How many of the lines below include "black"? Give the number and no other words.
+---+
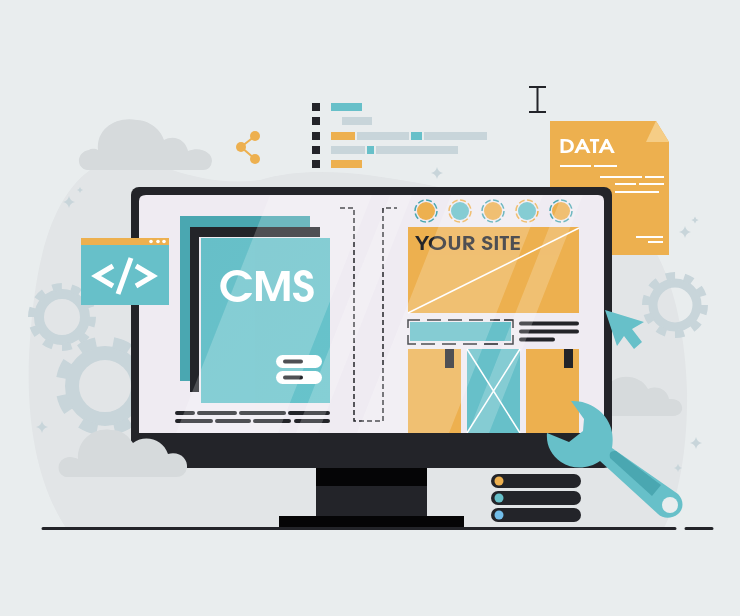
<!DOCTYPE html>
<html lang="en">
<head>
<meta charset="utf-8">
<title>CMS – Your site</title>
<style>
:root{--bg:#e9edee;--blob:#e2e5e7;--cloud:#d6dadc;--mist:#c8d5da;--ink:#232429;--black:#050506;--screen:#efebf2;--teal:#67c0c9;--teal-dark:#4aa7b1;--teal-pale:#a9dde0;--amber:#edb04f;--amber-pale:#f5cd86;--white:#fff}
html,body{margin:0;width:740px;height:616px;overflow:hidden;background:var(--bg)}
svg{display:block}
text{font-family:"TeX Gyre Adventor","Inter",sans-serif;font-weight:700}
.blob{fill:var(--blob)}.cloud{fill:var(--cloud)}.mist{fill:var(--mist)}
.ink{fill:var(--ink)}.black{fill:var(--black)}.screen{fill:var(--screen)}
.teal{fill:var(--teal)}.teal-dark{fill:var(--teal-dark)}.teal-pale{fill:var(--teal-pale)}
.amber{fill:var(--amber)}.amber-pale{fill:var(--amber-pale)}.white{fill:var(--white)}
.gear{fill:none;stroke:var(--mist)}
.ink-line{fill:none;stroke:var(--ink)}
.white-line{fill:none;stroke:var(--white)}
.round{stroke-linecap:round}
.glare{fill:var(--white);opacity:.2}
</style>
</head>
<body>
<svg width="740" height="616" viewBox="0 0 740 616" role="img" aria-label="Content management system on a desktop monitor with web building elements">
<defs>
<path id="sparkle" d="M0-6Q1-1 6 0Q1 1 0 6Q-1 1-6 0Q-1-1 0-6Z"/>
<clipPath id="screen-clip"><path d="M146 195H598Q604 195 604 201V433H139V201Q139 195 146 195Z"/></clipPath>
<linearGradient id="teal-page" x1="0" y1="0" x2="1" y2="1"><stop offset="0" stop-color="#67bfc8"/><stop offset="1" stop-color="#67c3cb"/></linearGradient>
</defs>
<rect width="740" height="616" fill="var(--bg)"/>

<g id="backdrop">
<path class="blob" d="M66 528C38 486 24 420 30 340C35 270 48 195 96 166C140 142 180 190 260 180C360 150 500 215 590 205C650 205 684 290 687 390C688 450 678 500 664 528Z"/>
<path class="cloud" d="M87 170C76 168 76 152 89 150C92 148 96 149 98 150C96 128 117 116 137 120C153 121 162 133 164 140C174 134 186 140 188 151C200 146 212 152 212 161Q211 170 203 170Z"/>
<path class="cloud" d="M606 390C612 372 640 373 648 389C660 384 668 392 669 399C679 398 683 404 682 410Q680 416 672 416H600Z"/>
</g>

<g id="gears">
<circle class="gear" cx="62" cy="317" r="23" stroke-width="10"/>
<circle class="gear" cx="62" cy="317" r="30" stroke-width="8" stroke-dasharray="9.4 9.4"/>
<circle class="gear" cx="105" cy="386" r="33" stroke-width="14"/>
<circle class="gear" cx="105" cy="386" r="44" stroke-width="11" stroke-dasharray="17.3 17.3" transform="rotate(10 105 386)"/>
<circle class="gear" cx="675" cy="305" r="22" stroke-width="9"/>
<circle class="gear" cx="675" cy="305" r="29" stroke-width="8" stroke-dasharray="9.1 9.1"/>
</g>

<g id="sparkles" class="mist">
<use href="#sparkle" x="69" y="202"/><use href="#sparkle" x="80" y="190" transform="translate(40 95) scale(.5)"/>
<use href="#sparkle" x="437" y="173"/><use href="#sparkle" x="685" y="232"/>
<use href="#sparkle" transform="translate(695 220) scale(.6)"/>
<use href="#sparkle" x="42" y="427"/><use href="#sparkle" transform="translate(678 468) scale(.7)"/>
<use href="#sparkle" x="696" y="443"/>
</g>

<g id="share-icon" class="amber">
<path d="M255 136L241 147L255 159" fill="none" stroke="var(--amber)" stroke-width="2"/>
<circle cx="255" cy="136" r="5"/><circle cx="241" cy="147" r="5"/><circle cx="255" cy="159" r="5"/>
</g>

<g id="code-lines">
<path class="ink" d="M312 103h8v8h-8zM312 117h8v8h-8zM312 132h8v8h-8zM312 146h8v8h-8zM312 160h8v8h-8z"/>
<rect class="teal" x="331" y="103" width="31" height="8"/>
<rect class="mist" x="342" y="117" width="30" height="8"/>
<rect class="mist" x="357" y="132" width="130" height="8"/>
<rect class="amber" x="331" y="132" width="24" height="8"/>
<rect class="teal" x="411" y="132" width="11" height="8"/>
<rect class="mist" x="331" y="146" width="127" height="8"/>
<rect class="teal" x="367" y="146" width="7" height="8"/>
<path d="M366 146v8M375 146v8M410 132v8M423 132v8" stroke="var(--bg)" stroke-width="2"/>
<rect class="amber" x="331" y="160" width="31" height="8"/>
</g>
<path id="text-cursor" class="ink-line" stroke-width="2" d="M529 87H546M529 112H546M537.500 87V112"/>

<g id="data-document">
<path class="amber" d="M550 121H656L669 142V255H550Z"/>
<path class="amber-pale" d="M656 121L669 142H646Z"/>
<text class="white" x="559" y="153" font-size="19" textLength="56" lengthAdjust="spacingAndGlyphs">DATA</text>
<path class="white-line" stroke-width="2" d="M560 166H591M594 166H617M600 177H642M645 177H664M615 184H636M639 184H664M615 192H659M636 237H663M648 242H663"/>
</g>

<g id="monitor">
<rect class="black" x="316" y="460" width="111" height="57"/>
<rect class="ink" x="316" y="486" width="111" height="31"/>
<rect class="black" x="279" y="516" width="185" height="12"/>
<rect class="ink" x="131" y="187" width="481" height="281" rx="8"/>
<path class="screen" d="M146 195H598Q604 195 604 201V433H139V201Q139 195 146 195Z"/>
</g>

<g id="screen-content" clip-path="url(#screen-clip)">
<g id="cms-pages">
<rect class="teal-dark" x="180" y="216" width="130" height="165"/>
<rect class="ink" x="190" y="227" width="130" height="165"/>
<rect class="screen" x="199" y="237" width="132" height="167"/>
<rect x="201" y="238" width="129" height="165" fill="url(#teal-page)"/>
<text class="white" x="219" y="301" font-size="40" textLength="96" lengthAdjust="spacingAndGlyphs">CMS</text>
<rect class="white" x="276" y="355" width="46" height="13" rx="6.500"/>
<rect class="white" x="276" y="371" width="46" height="13" rx="6.500"/>
<path class="ink-line round" stroke-width="4" d="M285 361.500H301M285 377.500H301"/>
<path class="ink-line round" stroke-width="4" d="M177 413H193M199 413H235M241 413H284M290 413H328M177 421H211M217 421H249M255 421H289M296 421H328"/>
</g>
<g id="column-guide" class="ink-line" stroke-width="1.500" stroke-dasharray="5 3">
<path d="M340 208H354V421H383V208H397"/>
</g>
<g id="swatches">
<g class="amber"><circle cx="426" cy="211" r="9"/><circle cx="493" cy="211" r="9"/><circle cx="561" cy="211" r="9"/></g>
<g class="teal"><circle cx="460" cy="211" r="9"/><circle cx="527" cy="211" r="9"/></g>
<g fill="none" stroke="var(--teal-dark)" stroke-width="1.500" stroke-dasharray="6 2.600"><circle cx="426" cy="211" r="11"/><circle cx="493" cy="211" r="11"/><circle cx="561" cy="211" r="11"/></g>
<g fill="none" stroke="var(--amber)" stroke-width="1.500" stroke-dasharray="6 2.600"><circle cx="460" cy="211" r="11"/><circle cx="527" cy="211" r="11"/></g>
</g>
<g id="site-layout">
<rect class="amber" x="408" y="227" width="171" height="86"/>
<path class="white-line" stroke-width="1.500" d="M408 313L579 228"/>
<text class="ink" x="415" y="250" font-size="18" textLength="106" lengthAdjust="spacingAndGlyphs">YOUR SITE</text>
<rect class="teal" x="410" y="322" width="101" height="19"/>
<path class="ink-line" stroke-width="1.500" d="M408 328V320H420M427 320H441M448 320H462M469 320H483M490 320H500M504 320H513V328M513 335V344H504M498 344H484M477 344H463M456 344H442M435 344H421M416 344H408V335"/>
<path class="ink-line round" stroke-width="4" d="M521 323.500H577M521 331.500H577M521 339.500H553"/>
<rect class="amber" x="408" y="349" width="53" height="84"/>
<rect class="teal" x="467" y="349" width="53" height="84"/>
<rect class="amber" x="526" y="349" width="53" height="84"/>
<path class="white-line" stroke-width="1.500" d="M467 349L520 433M520 349L467 433"/>
<path class="ink" d="M445 349h9v19h-9zM564 349h9v19h-9z"/>
</g>
<g id="screen-glare" class="glare">
<path d="M270 195H372L278 433H176Z"/>
<path d="M390 195H412L318 433H296Z"/>
<path d="M451 195H543L449 433H357Z"/>
<path d="M562 195H583L489 433H468Z"/>
</g>
</g>

<path id="front-cloud" class="cloud" d="M66 477C56 475 55 458 70 457C73 457 76 458 78 459C77 440 94 427 111 430C123 430 128 436 133 443C145 434 163 439 168 454C180 451 188 459 187 468Q185 477 176 477Z"/>

<g id="code-window">
<rect class="teal" x="81" y="239" width="88" height="66"/>
<rect class="amber" x="81" y="238" width="88" height="7"/>
<g class="white"><circle cx="151" cy="241.500" r="1.800"/><circle cx="158" cy="241.500" r="1.800"/><circle cx="164" cy="241.500" r="1.800"/></g>
<path class="white-line" stroke-width="5" d="M113 266L96 276L113 286M136 266L153 276L136 286M131 258L118 294"/>
</g>

<path id="pointer" class="teal" d="M605 310L644 322L632 329L642 342L634 349L624 336L617 346Z"/>

<g id="server-stack">
<g class="ink"><rect x="491" y="474" width="90" height="14" rx="7"/><rect x="491" y="491" width="90" height="14" rx="7"/><rect x="491" y="508" width="90" height="14" rx="7"/></g>
<circle class="amber" cx="499" cy="481" r="4.500"/><circle class="teal" cx="499" cy="498" r="4.500"/><circle cx="499" cy="515" r="4.500" fill="#72bde9"/>
</g>

<g id="wrench">
<path class="teal" d="M571 401C588 400 606 411 611 428C613 435 613 442 612 448L678 494C684 500 684 509 678 514C672 519 663 519 658 514L600 461C589 469 573 470 561 462C551 455 546 445 547 433L569 442L583 431L584 419Z"/>
<path class="teal-dark" d="M616 451L661 485L652 496L610 458Q608 450 616 451Z"/>
<circle cx="670" cy="505" r="8" fill="var(--bg)"/>
</g>

<path id="ground" class="ink-line round" stroke-width="3" d="M43 528.500H675M686 528.500H712"/>
</svg>
</body>
</html>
+---+
■ **Completed exercise**
4